• EXERCISE PROMPT:
Drop the pictures from the entries below, then reproduce the rest exactly.

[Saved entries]
------------
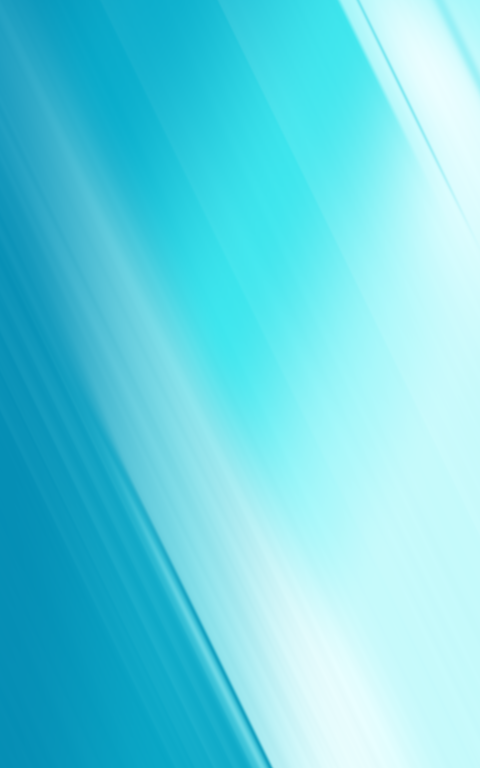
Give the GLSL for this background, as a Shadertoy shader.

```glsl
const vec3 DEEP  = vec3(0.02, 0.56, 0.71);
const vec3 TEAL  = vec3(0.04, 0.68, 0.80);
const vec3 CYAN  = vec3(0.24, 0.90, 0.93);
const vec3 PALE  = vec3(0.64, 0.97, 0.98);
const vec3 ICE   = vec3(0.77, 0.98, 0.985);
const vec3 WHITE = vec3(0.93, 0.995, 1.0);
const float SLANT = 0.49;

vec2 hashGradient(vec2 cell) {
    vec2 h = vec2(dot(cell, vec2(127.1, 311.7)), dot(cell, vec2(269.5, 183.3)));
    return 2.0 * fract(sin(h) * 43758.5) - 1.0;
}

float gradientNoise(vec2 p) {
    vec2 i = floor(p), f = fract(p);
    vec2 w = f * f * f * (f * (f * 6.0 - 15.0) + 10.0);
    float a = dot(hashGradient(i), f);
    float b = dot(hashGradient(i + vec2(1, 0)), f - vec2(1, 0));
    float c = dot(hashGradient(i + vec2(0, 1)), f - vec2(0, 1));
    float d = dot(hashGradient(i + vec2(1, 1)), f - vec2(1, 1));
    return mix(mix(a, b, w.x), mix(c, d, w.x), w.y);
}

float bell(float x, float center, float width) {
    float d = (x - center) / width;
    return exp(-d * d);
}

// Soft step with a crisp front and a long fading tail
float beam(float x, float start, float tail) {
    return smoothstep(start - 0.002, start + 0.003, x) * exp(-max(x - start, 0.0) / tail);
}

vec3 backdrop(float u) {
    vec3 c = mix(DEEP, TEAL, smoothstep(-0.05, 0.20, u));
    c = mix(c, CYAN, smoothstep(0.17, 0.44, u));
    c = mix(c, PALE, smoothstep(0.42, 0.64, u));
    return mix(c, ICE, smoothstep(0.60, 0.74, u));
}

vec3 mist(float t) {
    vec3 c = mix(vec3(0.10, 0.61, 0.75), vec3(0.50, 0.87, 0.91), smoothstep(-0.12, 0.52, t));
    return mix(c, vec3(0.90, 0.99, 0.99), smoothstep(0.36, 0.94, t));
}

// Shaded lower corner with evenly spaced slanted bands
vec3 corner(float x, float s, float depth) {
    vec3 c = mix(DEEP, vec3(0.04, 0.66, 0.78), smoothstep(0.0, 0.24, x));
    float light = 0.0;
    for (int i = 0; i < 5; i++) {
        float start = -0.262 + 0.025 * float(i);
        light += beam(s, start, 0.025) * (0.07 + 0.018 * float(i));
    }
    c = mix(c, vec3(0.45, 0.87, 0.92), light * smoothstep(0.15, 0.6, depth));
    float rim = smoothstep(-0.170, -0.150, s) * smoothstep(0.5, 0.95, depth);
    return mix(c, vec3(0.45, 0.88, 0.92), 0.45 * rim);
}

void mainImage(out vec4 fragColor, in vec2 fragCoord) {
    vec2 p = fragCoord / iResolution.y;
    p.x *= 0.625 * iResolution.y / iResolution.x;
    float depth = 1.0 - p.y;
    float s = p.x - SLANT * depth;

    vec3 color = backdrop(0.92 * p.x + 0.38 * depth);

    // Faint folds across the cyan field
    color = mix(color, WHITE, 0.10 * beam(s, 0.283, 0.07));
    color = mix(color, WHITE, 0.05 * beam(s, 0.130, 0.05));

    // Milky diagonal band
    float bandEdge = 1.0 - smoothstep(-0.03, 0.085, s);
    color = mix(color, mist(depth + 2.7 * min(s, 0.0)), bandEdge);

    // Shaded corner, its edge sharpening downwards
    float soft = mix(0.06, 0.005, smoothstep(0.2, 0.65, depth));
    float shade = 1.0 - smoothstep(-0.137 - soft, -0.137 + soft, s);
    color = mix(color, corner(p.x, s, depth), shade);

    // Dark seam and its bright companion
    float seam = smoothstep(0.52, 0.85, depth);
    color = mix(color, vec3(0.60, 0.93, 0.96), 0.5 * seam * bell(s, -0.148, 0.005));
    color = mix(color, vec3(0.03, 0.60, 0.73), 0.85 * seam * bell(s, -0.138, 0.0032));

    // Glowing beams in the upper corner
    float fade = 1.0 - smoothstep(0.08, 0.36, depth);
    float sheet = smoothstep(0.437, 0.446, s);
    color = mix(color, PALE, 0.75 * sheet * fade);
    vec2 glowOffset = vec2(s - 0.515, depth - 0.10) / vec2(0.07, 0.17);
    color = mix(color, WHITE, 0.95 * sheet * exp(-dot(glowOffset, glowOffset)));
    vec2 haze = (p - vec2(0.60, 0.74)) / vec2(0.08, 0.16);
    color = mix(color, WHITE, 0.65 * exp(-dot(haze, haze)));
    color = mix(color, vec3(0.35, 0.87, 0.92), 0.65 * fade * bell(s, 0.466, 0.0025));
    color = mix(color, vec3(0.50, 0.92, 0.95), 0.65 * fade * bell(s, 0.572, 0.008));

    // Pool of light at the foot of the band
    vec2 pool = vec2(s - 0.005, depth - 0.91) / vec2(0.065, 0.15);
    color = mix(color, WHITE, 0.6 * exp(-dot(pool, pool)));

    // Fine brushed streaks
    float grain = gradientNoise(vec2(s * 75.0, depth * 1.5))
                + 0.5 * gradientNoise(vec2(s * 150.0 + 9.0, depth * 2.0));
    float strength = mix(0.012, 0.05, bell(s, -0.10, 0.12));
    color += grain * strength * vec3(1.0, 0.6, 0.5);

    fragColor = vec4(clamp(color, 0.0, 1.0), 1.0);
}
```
------------
• ANSWER SECTION:
Give the GLSL for this background, as a Shadertoy shader.

```glsl
const vec3 DEEP  = vec3(0.02, 0.56, 0.71);
const vec3 TEAL  = vec3(0.04, 0.68, 0.80);
const vec3 CYAN  = vec3(0.24, 0.90, 0.93);
const vec3 PALE  = vec3(0.64, 0.97, 0.98);
const vec3 ICE   = vec3(0.77, 0.98, 0.985);
const vec3 WHITE = vec3(0.93, 0.995, 1.0);
const float SLANT = 0.49;

vec2 hashGradient(vec2 cell) {
    vec2 h = vec2(dot(cell, vec2(127.1, 311.7)), dot(cell, vec2(269.5, 183.3)));
    return 2.0 * fract(sin(h) * 43758.5) - 1.0;
}

float gradientNoise(vec2 p) {
    vec2 i = floor(p), f = fract(p);
    vec2 w = f * f * f * (f * (f * 6.0 - 15.0) + 10.0);
    float a = dot(hashGradient(i), f);
    float b = dot(hashGradient(i + vec2(1, 0)), f - vec2(1, 0));
    float c = dot(hashGradient(i + vec2(0, 1)), f - vec2(0, 1));
    float d = dot(hashGradient(i + vec2(1, 1)), f - vec2(1, 1));
    return mix(mix(a, b, w.x), mix(c, d, w.x), w.y);
}

float bell(float x, float center, float width) {
    float d = (x - center) / width;
    return exp(-d * d);
}

// Soft step with a crisp front and a long fading tail
float beam(float x, float start, float tail) {
    return smoothstep(start - 0.002, start + 0.003, x) * exp(-max(x - start, 0.0) / tail);
}

vec3 backdrop(float u) {
    vec3 c = mix(DEEP, TEAL, smoothstep(-0.05, 0.20, u));
    c = mix(c, CYAN, smoothstep(0.17, 0.44, u));
    c = mix(c, PALE, smoothstep(0.42, 0.64, u));
    return mix(c, ICE, smoothstep(0.60, 0.74, u));
}

vec3 mist(float t) {
    vec3 c = mix(vec3(0.10, 0.61, 0.75), vec3(0.50, 0.87, 0.91), smoothstep(-0.12, 0.52, t));
    return mix(c, vec3(0.90, 0.99, 0.99), smoothstep(0.36, 0.94, t));
}

// Shaded lower corner with evenly spaced slanted bands
vec3 corner(float x, float s, float depth) {
    vec3 c = mix(DEEP, vec3(0.04, 0.66, 0.78), smoothstep(0.0, 0.24, x));
    float light = 0.0;
    for (int i = 0; i < 5; i++) {
        float start = -0.262 + 0.025 * float(i);
        light += beam(s, start, 0.025) * (0.07 + 0.018 * float(i));
    }
    c = mix(c, vec3(0.45, 0.87, 0.92), light * smoothstep(0.15, 0.6, depth));
    float rim = smoothstep(-0.170, -0.150, s) * smoothstep(0.5, 0.95, depth);
    return mix(c, vec3(0.45, 0.88, 0.92), 0.45 * rim);
}

void mainImage(out vec4 fragColor, in vec2 fragCoord) {
    vec2 p = fragCoord / iResolution.y;
    p.x *= 0.625 * iResolution.y / iResolution.x;
    float depth = 1.0 - p.y;
    float s = p.x - SLANT * depth;

    vec3 color = backdrop(0.92 * p.x + 0.38 * depth);

    // Faint folds across the cyan field
    color = mix(color, WHITE, 0.10 * beam(s, 0.283, 0.07));
    color = mix(color, WHITE, 0.05 * beam(s, 0.130, 0.05));

    // Milky diagonal band
    float bandEdge = 1.0 - smoothstep(-0.03, 0.085, s);
    color = mix(color, mist(depth + 2.7 * min(s, 0.0)), bandEdge);

    // Shaded corner, its edge sharpening downwards
    float soft = mix(0.06, 0.005, smoothstep(0.2, 0.65, depth));
    float shade = 1.0 - smoothstep(-0.137 - soft, -0.137 + soft, s);
    color = mix(color, corner(p.x, s, depth), shade);

    // Dark seam and its bright companion
    float seam = smoothstep(0.52, 0.85, depth);
    color = mix(color, vec3(0.60, 0.93, 0.96), 0.5 * seam * bell(s, -0.148, 0.005));
    color = mix(color, vec3(0.03, 0.60, 0.73), 0.85 * seam * bell(s, -0.138, 0.0032));

    // Glowing beams in the upper corner
    float fade = 1.0 - smoothstep(0.08, 0.36, depth);
    float sheet = smoothstep(0.437, 0.446, s);
    color = mix(color, PALE, 0.75 * sheet * fade);
    vec2 glowOffset = vec2(s - 0.515, depth - 0.10) / vec2(0.07, 0.17);
    color = mix(color, WHITE, 0.95 * sheet * exp(-dot(glowOffset, glowOffset)));
    vec2 haze = (p - vec2(0.60, 0.74)) / vec2(0.08, 0.16);
    color = mix(color, WHITE, 0.65 * exp(-dot(haze, haze)));
    color = mix(color, vec3(0.35, 0.87, 0.92), 0.65 * fade * bell(s, 0.466, 0.0025));
    color = mix(color, vec3(0.50, 0.92, 0.95), 0.65 * fade * bell(s, 0.572, 0.008));

    // Pool of light at the foot of the band
    vec2 pool = vec2(s - 0.005, depth - 0.91) / vec2(0.065, 0.15);
    color = mix(color, WHITE, 0.6 * exp(-dot(pool, pool)));

    // Fine brushed streaks
    float grain = gradientNoise(vec2(s * 75.0, depth * 1.5))
                + 0.5 * gradientNoise(vec2(s * 150.0 + 9.0, depth * 2.0));
    float strength = mix(0.012, 0.05, bell(s, -0.10, 0.12));
    color += grain * strength * vec3(1.0, 0.6, 0.5);

    fragColor = vec4(clamp(color, 0.0, 1.0), 1.0);
}
```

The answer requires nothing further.